05-02-2018 Jean-Pascal Pfister


Neural Particle Filter


The brain is able to perform remarkable computations such as extracting the voice of a person talking in a noisy crowd or tracking the position of a pedestrian crossing the road. Even though, we perform everyday those computations in a seemingly effortless way, this ongoing feature extraction task is however far from being trivial. This computational task can be formalised as a filtering problem where the aim is to infer the state of a dynamically changing hidden variable given some noisy observation. A well-known solution to this problem is the Kalman filter for linear hidden dynamics. It is however unclear how to reliably and efficiently perform inference for real-word tasks which are highly nonlinear and high dimensional. Furthermore, it is even less clear how this nonlinear filtering  may be implemented in neural tissue. We recently proposed a neural network model (the Neural Particle Filter) that performs this nonlinear filtering task [1,2] and derived an online learning rule which becomes hebbian in the limit of small observation noise [1,3]. Since this filter is based on unweighted particles (unlike bootstrap particle filter which relies on weighted particles), we showed that it overcomes the known curse of dimensionality of particle filters [2]. 

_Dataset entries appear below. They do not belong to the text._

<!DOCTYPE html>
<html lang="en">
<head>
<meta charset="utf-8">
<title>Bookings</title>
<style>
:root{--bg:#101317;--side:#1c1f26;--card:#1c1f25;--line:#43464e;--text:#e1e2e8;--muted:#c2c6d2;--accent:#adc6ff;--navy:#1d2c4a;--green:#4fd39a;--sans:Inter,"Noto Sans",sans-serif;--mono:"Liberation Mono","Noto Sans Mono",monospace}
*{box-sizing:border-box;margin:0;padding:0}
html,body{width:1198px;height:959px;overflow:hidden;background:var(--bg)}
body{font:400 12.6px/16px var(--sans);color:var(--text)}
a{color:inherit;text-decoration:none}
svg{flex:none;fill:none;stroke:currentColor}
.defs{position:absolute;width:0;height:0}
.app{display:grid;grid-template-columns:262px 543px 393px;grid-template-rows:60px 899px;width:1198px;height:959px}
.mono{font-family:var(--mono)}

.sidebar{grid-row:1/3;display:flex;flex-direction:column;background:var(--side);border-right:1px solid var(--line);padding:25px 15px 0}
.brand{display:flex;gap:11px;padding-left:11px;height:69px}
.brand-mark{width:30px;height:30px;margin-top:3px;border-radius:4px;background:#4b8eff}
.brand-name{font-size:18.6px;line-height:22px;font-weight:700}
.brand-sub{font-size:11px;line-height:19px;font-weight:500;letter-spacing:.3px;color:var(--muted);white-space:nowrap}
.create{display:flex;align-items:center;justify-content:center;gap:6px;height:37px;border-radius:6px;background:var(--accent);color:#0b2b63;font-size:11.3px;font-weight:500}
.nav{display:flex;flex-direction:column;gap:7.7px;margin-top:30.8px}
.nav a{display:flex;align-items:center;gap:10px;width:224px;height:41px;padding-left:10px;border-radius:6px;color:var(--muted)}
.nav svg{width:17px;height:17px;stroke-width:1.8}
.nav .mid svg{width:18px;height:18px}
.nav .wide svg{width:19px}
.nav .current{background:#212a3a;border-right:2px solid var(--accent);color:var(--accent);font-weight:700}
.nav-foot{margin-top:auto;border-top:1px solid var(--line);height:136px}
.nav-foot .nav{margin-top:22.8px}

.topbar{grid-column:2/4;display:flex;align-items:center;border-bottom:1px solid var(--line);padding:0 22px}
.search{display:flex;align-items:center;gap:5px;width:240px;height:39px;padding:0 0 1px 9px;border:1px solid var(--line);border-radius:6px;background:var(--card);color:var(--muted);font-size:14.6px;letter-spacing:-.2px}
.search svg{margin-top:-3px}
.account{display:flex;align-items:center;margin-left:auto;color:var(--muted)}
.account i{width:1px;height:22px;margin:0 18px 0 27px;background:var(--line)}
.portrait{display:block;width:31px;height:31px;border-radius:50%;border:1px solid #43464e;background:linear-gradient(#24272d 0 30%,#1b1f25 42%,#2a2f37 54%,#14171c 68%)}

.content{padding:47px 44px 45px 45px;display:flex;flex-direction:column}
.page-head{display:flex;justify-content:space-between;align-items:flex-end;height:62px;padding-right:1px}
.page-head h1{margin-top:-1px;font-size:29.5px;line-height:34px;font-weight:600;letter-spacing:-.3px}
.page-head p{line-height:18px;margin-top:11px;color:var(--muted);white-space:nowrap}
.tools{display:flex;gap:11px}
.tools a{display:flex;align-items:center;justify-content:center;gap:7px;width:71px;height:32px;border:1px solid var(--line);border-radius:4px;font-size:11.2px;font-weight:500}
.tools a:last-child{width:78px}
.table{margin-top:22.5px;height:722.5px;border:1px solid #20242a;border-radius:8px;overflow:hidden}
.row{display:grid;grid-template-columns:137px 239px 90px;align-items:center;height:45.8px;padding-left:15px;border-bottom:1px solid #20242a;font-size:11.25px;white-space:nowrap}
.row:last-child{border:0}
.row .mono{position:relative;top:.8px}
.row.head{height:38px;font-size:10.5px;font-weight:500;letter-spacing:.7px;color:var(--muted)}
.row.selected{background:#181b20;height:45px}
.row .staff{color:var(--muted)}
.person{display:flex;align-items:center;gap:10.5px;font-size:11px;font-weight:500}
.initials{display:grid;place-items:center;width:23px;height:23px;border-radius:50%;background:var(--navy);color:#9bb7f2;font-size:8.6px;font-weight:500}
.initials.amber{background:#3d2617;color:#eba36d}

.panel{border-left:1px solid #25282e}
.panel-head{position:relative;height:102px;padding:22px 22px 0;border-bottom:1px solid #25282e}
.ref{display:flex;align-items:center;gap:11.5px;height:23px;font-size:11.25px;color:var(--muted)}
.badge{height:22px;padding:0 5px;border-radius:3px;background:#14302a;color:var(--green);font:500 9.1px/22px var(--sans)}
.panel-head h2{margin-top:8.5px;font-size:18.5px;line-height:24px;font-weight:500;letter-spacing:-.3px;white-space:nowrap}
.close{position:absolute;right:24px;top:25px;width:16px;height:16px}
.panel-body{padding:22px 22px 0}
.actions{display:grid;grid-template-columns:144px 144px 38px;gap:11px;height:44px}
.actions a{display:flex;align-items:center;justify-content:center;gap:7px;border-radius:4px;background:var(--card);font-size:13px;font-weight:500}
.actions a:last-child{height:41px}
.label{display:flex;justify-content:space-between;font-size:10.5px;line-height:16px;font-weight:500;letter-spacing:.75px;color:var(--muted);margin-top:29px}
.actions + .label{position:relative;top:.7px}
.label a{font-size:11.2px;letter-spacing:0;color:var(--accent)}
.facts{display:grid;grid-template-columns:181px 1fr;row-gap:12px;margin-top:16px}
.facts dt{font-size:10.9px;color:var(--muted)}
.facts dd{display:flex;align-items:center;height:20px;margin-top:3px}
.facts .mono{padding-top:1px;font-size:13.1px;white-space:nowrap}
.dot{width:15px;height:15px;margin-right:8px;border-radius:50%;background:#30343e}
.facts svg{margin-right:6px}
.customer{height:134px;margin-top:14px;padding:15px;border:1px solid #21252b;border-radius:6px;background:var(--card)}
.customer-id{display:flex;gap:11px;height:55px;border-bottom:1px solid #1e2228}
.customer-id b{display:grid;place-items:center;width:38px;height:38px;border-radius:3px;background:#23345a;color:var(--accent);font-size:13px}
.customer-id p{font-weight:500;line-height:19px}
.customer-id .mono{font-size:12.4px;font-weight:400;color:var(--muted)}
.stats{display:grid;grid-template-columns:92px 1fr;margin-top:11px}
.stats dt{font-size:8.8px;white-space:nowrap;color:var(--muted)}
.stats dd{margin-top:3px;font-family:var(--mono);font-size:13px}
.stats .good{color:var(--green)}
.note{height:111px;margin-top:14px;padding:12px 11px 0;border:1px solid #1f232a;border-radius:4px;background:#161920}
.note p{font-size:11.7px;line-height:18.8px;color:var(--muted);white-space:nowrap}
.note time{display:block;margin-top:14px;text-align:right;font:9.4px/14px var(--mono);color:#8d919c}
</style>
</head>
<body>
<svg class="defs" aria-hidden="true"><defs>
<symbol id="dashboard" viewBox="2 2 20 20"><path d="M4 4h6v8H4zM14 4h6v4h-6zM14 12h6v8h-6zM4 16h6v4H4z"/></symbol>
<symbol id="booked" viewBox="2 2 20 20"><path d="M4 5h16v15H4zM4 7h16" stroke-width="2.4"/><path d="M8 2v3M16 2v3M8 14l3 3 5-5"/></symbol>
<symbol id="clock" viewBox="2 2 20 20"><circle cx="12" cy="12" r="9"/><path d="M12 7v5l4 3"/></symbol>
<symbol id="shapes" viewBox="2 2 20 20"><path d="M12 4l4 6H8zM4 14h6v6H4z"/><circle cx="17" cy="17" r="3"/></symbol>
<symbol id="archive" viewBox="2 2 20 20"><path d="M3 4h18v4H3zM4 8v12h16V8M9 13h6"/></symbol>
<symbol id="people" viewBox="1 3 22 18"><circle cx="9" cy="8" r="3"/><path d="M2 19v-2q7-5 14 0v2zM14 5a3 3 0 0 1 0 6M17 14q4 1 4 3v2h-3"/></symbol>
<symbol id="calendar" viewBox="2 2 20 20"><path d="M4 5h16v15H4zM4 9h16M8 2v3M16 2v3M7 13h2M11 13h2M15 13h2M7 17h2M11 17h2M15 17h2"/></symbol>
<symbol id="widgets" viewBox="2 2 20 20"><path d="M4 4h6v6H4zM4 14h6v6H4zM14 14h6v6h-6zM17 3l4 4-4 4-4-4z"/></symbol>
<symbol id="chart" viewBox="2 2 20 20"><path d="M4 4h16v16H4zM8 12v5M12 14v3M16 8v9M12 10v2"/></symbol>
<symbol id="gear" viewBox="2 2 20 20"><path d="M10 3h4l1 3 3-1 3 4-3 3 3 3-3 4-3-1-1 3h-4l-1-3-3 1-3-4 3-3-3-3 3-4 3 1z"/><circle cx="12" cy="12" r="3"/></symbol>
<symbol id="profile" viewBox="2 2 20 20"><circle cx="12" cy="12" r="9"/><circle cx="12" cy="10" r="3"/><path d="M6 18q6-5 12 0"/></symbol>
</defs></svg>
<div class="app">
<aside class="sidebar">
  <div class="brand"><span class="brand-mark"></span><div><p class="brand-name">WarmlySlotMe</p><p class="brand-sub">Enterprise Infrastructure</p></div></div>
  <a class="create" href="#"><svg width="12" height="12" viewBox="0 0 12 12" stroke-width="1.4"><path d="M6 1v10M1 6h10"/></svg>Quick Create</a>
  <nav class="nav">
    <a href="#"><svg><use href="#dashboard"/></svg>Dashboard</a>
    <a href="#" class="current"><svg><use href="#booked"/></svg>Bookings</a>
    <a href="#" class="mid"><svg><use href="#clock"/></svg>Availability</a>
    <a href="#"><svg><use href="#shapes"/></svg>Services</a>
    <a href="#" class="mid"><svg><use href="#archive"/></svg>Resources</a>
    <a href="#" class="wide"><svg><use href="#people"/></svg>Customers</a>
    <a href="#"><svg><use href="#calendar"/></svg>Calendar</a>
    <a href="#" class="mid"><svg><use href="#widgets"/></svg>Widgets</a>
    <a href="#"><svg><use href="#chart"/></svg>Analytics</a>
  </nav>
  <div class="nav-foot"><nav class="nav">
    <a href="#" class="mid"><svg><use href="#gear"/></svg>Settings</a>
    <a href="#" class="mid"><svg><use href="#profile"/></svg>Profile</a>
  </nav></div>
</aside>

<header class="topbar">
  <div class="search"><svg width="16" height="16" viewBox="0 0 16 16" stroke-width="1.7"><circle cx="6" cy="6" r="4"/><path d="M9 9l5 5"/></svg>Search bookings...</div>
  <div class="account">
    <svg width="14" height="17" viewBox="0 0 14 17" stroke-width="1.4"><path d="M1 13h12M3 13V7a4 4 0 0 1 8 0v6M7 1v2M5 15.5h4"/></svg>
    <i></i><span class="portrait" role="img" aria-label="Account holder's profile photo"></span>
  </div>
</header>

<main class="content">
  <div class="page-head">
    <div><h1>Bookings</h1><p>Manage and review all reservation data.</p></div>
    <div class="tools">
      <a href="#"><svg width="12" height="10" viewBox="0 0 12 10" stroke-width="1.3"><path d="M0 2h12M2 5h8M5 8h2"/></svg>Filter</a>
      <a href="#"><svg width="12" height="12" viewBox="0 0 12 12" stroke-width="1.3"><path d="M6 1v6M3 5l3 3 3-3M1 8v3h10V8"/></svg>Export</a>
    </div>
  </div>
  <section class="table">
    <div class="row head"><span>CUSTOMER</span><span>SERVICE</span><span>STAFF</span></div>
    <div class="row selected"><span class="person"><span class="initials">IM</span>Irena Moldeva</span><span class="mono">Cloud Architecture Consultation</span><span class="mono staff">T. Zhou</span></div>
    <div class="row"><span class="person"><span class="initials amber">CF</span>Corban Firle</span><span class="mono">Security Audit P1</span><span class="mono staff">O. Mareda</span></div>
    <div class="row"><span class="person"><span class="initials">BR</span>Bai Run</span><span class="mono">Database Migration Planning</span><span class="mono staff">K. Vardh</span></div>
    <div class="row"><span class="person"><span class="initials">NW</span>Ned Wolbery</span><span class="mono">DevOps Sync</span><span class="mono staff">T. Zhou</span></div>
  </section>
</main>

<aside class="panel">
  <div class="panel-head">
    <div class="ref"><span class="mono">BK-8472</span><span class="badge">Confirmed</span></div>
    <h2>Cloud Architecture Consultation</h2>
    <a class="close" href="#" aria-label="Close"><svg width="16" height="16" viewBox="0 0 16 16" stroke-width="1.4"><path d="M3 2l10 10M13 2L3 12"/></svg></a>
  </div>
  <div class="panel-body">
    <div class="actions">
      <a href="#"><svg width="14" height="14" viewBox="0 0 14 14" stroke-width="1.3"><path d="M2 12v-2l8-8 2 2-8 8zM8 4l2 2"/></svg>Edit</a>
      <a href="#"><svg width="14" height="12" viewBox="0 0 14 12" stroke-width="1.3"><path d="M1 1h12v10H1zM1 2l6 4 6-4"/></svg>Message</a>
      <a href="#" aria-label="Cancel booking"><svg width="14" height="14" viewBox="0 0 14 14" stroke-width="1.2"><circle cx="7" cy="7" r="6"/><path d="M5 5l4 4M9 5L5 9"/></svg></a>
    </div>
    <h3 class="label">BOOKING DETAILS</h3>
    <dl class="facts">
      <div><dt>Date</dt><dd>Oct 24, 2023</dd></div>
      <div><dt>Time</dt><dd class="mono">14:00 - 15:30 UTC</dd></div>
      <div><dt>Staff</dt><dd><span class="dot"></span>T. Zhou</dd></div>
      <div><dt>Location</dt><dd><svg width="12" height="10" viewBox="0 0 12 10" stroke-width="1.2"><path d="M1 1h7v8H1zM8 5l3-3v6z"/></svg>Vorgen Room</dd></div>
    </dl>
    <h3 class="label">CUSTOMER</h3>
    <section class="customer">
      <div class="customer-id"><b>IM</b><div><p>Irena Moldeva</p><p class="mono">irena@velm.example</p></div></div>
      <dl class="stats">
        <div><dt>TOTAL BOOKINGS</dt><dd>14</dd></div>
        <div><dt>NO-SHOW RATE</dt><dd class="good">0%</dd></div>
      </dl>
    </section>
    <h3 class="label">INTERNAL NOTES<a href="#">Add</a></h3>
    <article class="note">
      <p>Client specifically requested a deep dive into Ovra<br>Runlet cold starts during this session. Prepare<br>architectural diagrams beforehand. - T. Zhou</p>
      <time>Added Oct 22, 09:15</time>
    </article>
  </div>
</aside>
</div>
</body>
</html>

[1] Kutschireiter, A., Surace, S. C., Sprekeler, H., & Pfister, J.-P. (2017). Nonlinear Bayesian filtering and learning: a neuronal dynamics for perception. Nature Scientific Reports, 7(1), 8722. 
[2] Surace, S. C., Kutschireiter, A., & Pfister, J.-P. (2017). How to avoid the curse of dimensionality: scalability of particle filters with and without importance weights. SIAM Review, In Press. arXiv:1703.07879
[3] Surace, S. C., & Pfister, J. P. (2016). Online Maximum Likelihood Estimation of the Parameters of Partially Observed Diffusion Processes. arXiv:1611.00170